Activity: A single number is the whole answer: the tally of lines in the data below that include the word "zigzag".

Data for this task:
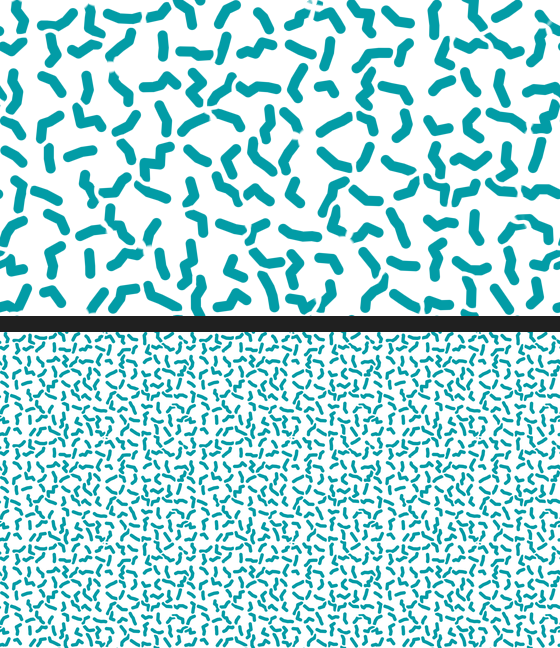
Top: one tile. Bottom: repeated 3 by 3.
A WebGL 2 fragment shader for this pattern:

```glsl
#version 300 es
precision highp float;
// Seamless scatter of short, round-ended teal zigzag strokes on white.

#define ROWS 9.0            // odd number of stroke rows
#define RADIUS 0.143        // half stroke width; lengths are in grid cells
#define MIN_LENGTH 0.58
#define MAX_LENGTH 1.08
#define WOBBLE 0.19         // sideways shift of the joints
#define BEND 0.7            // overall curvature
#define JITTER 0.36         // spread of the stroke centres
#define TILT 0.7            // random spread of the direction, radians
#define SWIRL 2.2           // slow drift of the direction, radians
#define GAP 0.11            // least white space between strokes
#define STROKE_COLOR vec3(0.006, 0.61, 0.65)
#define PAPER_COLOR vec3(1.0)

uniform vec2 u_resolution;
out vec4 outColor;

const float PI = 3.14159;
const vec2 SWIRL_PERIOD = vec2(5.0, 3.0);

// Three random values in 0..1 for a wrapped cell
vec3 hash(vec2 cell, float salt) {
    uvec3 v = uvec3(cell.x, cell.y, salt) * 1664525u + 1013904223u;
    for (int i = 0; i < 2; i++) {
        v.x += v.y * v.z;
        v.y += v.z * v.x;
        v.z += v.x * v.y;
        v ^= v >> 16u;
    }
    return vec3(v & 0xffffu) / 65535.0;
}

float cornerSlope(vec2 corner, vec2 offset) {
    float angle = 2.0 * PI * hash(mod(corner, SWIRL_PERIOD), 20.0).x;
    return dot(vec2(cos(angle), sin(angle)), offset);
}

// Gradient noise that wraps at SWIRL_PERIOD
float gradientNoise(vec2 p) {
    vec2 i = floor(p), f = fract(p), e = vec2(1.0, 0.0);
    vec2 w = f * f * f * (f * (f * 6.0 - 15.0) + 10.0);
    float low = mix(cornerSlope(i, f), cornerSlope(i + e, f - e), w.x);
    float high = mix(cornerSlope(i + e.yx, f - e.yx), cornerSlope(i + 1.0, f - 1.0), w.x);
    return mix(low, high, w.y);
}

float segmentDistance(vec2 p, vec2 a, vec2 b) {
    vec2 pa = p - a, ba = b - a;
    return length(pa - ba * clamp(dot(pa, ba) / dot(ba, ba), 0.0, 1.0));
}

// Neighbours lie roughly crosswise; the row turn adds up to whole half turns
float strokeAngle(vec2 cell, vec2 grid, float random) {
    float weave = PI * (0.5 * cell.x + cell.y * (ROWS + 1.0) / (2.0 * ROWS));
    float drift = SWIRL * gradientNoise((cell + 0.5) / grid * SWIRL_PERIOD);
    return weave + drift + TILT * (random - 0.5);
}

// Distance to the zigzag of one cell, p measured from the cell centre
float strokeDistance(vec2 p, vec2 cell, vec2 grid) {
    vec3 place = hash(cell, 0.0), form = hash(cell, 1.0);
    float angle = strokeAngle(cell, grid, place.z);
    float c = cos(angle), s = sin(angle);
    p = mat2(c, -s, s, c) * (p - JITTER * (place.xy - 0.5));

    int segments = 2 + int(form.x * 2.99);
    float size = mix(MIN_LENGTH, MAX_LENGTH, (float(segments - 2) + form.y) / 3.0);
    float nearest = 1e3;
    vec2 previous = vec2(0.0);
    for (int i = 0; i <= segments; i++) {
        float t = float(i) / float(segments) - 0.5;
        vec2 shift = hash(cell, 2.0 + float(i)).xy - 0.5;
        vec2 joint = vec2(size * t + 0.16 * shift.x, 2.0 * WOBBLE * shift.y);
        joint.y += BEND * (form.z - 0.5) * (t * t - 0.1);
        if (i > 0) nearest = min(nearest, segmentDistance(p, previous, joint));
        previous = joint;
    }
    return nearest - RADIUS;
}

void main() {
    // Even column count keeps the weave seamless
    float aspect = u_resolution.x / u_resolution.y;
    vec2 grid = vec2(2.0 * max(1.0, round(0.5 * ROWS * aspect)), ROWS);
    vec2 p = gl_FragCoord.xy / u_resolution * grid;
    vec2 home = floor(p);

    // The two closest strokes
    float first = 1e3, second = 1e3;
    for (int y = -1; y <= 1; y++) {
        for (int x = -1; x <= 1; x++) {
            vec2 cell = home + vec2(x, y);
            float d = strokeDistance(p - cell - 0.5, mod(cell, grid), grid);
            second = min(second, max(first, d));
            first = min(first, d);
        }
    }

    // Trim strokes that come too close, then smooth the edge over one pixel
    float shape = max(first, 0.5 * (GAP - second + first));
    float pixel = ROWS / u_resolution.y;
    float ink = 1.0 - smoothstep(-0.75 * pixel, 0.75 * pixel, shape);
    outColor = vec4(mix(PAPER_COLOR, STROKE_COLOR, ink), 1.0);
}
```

Result: 2